It seems that some island populations even became extinct when natural resources were exhausted. An example are the Polynesian settlements on Pitcairn and Henderson Island, though this has been linked to civil war on Mangareva Island with which they were apparently in contact.
Furthermore, if they could explore and settle almost every single Pacific island, why would they have missed the surrounding continents, which presumably would have been quite a bit easier to find? There is limited evidence for interactions with South America on a very limited scale, but there was apparently no established trade network let alone migrations of political interactions.
Regarding exchange between Pacific Islands and Australia, there may simply be no record of this. Two HB questions (this one and this one) regarding this resulted in the assessment that: 1. there are no known prehistoric contacts between native Australians and Pacific islanders (specifically Maori). 2. Pacific Islanders (whether Polynesians of Melanesians or others) would have had no interest in settling Australia (different climate from what they were used to). 3. They would not have had superior weaponry over that of the Australian Aborigines.
To what extent were Pacific island cultures in contact with one-another?
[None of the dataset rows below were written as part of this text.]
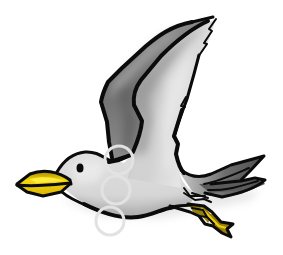
<!DOCTYPE html>
<html lang="en">
<head>
<meta charset="utf-8">
<title>Flying seagull</title>
<style>
:root {
  --paper: #fff;
  --ink: #0b0b0b;
  --plumage: #dadada;
  --shade: #a2a2a2;
  --dark-feather: #747474;
  --beak: #f0cf08;
  --leg: #94800c;
  --ring: #e2e2e2;
}
html, body { margin: 0; background: var(--paper); overflow: hidden; }
svg { display: block; width: 283px; height: 255px; }
.outline { fill: none; stroke: var(--ink); stroke-linecap: round; stroke-linejoin: round; stroke-width: 3; }
.fine { stroke-width: 2; }
.bold { stroke-width: 4; }
.ring { fill: none; stroke: var(--ring); stroke-width: 3; }
</style>
</head>
<body>
<svg viewBox="0 0 283 255" role="img" aria-label="Seagull in flight with raised wings">
  <defs>
    <linearGradient id="far-wing-tone" x1="0" y1="0" x2="0" y2="1">
      <stop offset="0" stop-color="#8a8a8a"/>
      <stop offset=".5" stop-color="#6e6e6e"/>
      <stop offset="1" stop-color="#8c8c8c"/>
    </linearGradient>
    <linearGradient id="near-wing-tone" gradientUnits="userSpaceOnUse" x1="136" y1="100" x2="196" y2="118">
      <stop offset="0" stop-color="#a4a4a4"/>
      <stop offset=".4" stop-color="#cfcfcf"/>
      <stop offset="1" stop-color="#e4e4e4"/>
    </linearGradient>
    <linearGradient id="body-tone" gradientUnits="userSpaceOnUse" x1="0" y1="152" x2="0" y2="218">
      <stop offset="0" stop-color="#dedede"/>
      <stop offset=".65" stop-color="#d6d6d6"/>
      <stop offset="1" stop-color="#b4b4b4"/>
    </linearGradient>
    <linearGradient id="tail-tone" gradientUnits="userSpaceOnUse" x1="185" y1="0" x2="266" y2="0">
      <stop offset="0" stop-color="#bdbdbd"/>
      <stop offset=".5" stop-color="#6d6d6d"/>
      <stop offset="1" stop-color="#4c4c4c"/>
    </linearGradient>
    <linearGradient id="beak-tone" x1="0" y1="0" x2="0" y2="1">
      <stop offset="0" stop-color="#a98a00"/>
      <stop offset=".35" stop-color="#f4d810"/>
      <stop offset="1" stop-color="#d9b400"/>
    </linearGradient>
    <filter id="soft" x="-30%" y="-30%" width="160%" height="160%"><feGaussianBlur stdDeviation="4"/></filter>
    <clipPath id="near-wing-clip"><path d="M216 19 196 29 163 55 138 86 134 104 142 121 135 150 128 178 181 188 179 160 174 135 186 102 197 60 208 42Z"/></clipPath>
    <clipPath id="body-clip"><path d="M57 173C64 157 78 150 92 153L124 163 138 149 178 150C177 173 181 187 198 194L190 203C172 207 156 217 132 218 98 213 80 202 66 190Z"/></clipPath>
  </defs>

  <g id="ground-shadow" filter="url(#soft)" opacity=".25">
    <path d="M62 199 104 216 160 218 250 200 260 190 200 196Z" fill="#999"/>
  </g>

  <g id="far-wing">
    <path d="M210 19 190 22 166 30 144 46 124 66 108 82 101 101 106 120 109 140 112 159 132 154 141 122 134 104 138 86 163 55 196 29Z" fill="url(#far-wing-tone)"/>
    <path d="M166 34 148 47 126 69 113 82 108 99 122 87 146 62 184 28Z" fill="#a6a6a6" filter="url(#soft)" opacity=".8"/>
    <path d="M120 92 131 88 130 106 137 122 132 150 122 150 124 122Z" fill="#5c5c5c" filter="url(#soft)" opacity=".7"/>
  </g>

  <g id="tail">
    <path d="M180 173 198 178 219 170 264 156 251 171 241 181 261 179 265 184 241 194 222 197 194 194Z" fill="url(#tail-tone)"/>
    <path d="M199 184C218 184 234 180 247 174L240 182 260 181 240 190 210 193Z" fill="#5a5a5a"/>
    <path class="outline" d="M181 170C190 177 201 178 211 174L231 165 264 156 250 171 240 181 211 184"/>
    <path class="outline" d="M241 181 255 178 265 180C255 189 237 194 222 197L205 193"/>
    <path class="outline fine" d="M204 184C220 181 235 174 249 168M208 190C227 191 240 186 258 181"/>
  </g>

  <g id="body" >
    <path d="M57 173C64 157 78 150 92 153L124 163 138 149 178 150C177 173 181 187 198 194L190 203C172 207 156 217 132 218 98 213 80 202 66 190Z" fill="url(#body-tone)"/>
    <g clip-path="url(#body-clip)" filter="url(#soft)">
      <path d="M68 196 98 206 134 211 164 204 198 194 198 224 80 222Z" fill="#aaa" opacity=".7"/>
      <path d="M70 166 90 158 108 164 98 182 76 184Z" fill="#e9e9e9"/>
    </g>
  </g>

  <g id="near-wing">
    <path d="M216 19 196 29 163 55 138 86 134 104 142 121 135 150 128 178 181 188 179 160 174 135 186 102 197 60 208 42Z" fill="url(#near-wing-tone)"/>
    <g clip-path="url(#near-wing-clip)" filter="url(#soft)">
      <path d="M208 20 168 52 139 86 136 104 143 120 136 154 146 158 152 122 148 98 160 76Z" fill="#929292" opacity=".65"/>
      <path d="M194 44 168 82 162 120 164 170 174 168 172 132 188 84Z" fill="#e6e6e6"/>
      <path d="M128 160 150 152 150 188 124 184Z" fill="#d2d2d2"/>
    </g>
  </g>

  <g id="wing-lines">
    <path class="outline bold" d="M192 22C171 26 158 36 146 46L122 68 108 82C104 90 102 96 101 102L107 122 109 142 112 158"/>
    <path class="outline" d="M192 22 213 17"/>
    <path class="outline bold" d="M208 21C190 29 174 43 161 56L141 80C135 88 133 97 134 105L142 121C141 133 136 145 133 152"/>
    <path class="outline fine" d="M216 19 209 29 212 31 204 43 207 44 198 57"/>
    <path class="outline" d="M199 55 194 74 187 99 177 126 174 137"/>
    <path class="outline bold" d="M182 110 174 136 178 144 176 154C178 163 180 169 184 173"/>
    <path class="outline fine" d="M186 97 181 106 185 107"/>
  </g>

  <g id="legs">
    <path d="M189 205 204 206 212 216 208 223 202 216 193 212Z" fill="var(--leg)"/>
    <path d="M205 214 213 214 220 222 232 224 227 229 231 237 222 232 211 223Z" fill="var(--leg)"/>
    <path d="M201 208 209 216 219 226 226 228" fill="none" stroke="var(--beak)" stroke-width="2"/>
    <path class="outline" d="M170 206 190 212 199 216 205 224 213 226 222 233 231 237 227 229 233 224 221 222 212 212 204 206 188 204"/>
    <path class="outline fine" d="M192 208 203 210 207 217 199 216M207 217 214 224M184 193 195 200 204 199 211 202M192 193 208 198"/>
  </g>

  <g id="body-lines">
    <path class="outline" d="M57 172C64 160 74 153 85 152 97 151 104 158 111 161L130 155"/>
    <path class="outline bold" d="M109 162 119 160 131 155"/>
    <path class="outline" d="M62 192C72 201 86 205 100 211"/>
    <path class="outline bold" d="M84 204C104 214 123 219 138 217 153 215 161 209 174 207"/>
    <path class="outline" d="M170 208C178 205 184 206 192 205"/>
    <path class="outline fine" d="M184 188 190 196 205 196"/>
  </g>

  <g id="head">
    <path d="M17 185 31 174C43 170 57 171 70 179L71 184 62 192 43 196 26 192Z" fill="url(#beak-tone)"/>
    <path d="M30 179C42 176 54 177 64 181L36 183Z" fill="#ffec3c"/>
    <path class="outline" d="M17 184 30 174C43 169 58 171 70 180L71 184"/>
    <path class="outline" d="M17 185 27 192 43 196 61 192 70 184"/>
    <path class="outline" d="M17 185C36 187 51 185 70 183"/>
    <ellipse cx="80" cy="168" rx="3.5" ry="4.5" fill="var(--ink)"/>
  </g>

  <g id="rings">
    <circle class="ring" cx="119" cy="160" r="14"/>
    <circle class="ring" cx="116" cy="190" r="14"/>
    <circle class="ring" cx="110" cy="221" r="14"/>
  </g>
</svg>
</body>
</html>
What was the nature of their seafaring?
- Was it a continuous and extensive trade network with political interactions like in the ancient Mediterranean?
- Did such a trade network exist only in the core areas, such as in the the Tu'i Tonga empire, with outlying islands being isolated?
- Were interactions rather local, to neighboring islands only, with a few rare examples of daring explorers visiting far-away lands?
- Did this change over time with periods of extensive trade and integration and periods of the breakdown of inter-island exchange?
- Was ocean-seafaring done by only a small group (a caste? a tribe?) of the wider population?
- Or was, while the capabilities existed, no seafaring conducted for the purpose of trade (and consequently no need for continuous exchange over longer distances)?
Edit (March 10 2018): As suggested by @Semaphore I now limited the scope of the question to Polynesians. I do not want to discourage interesting insights about Melanesians or Micronesians or others, but maybe this will make the question easier to answer.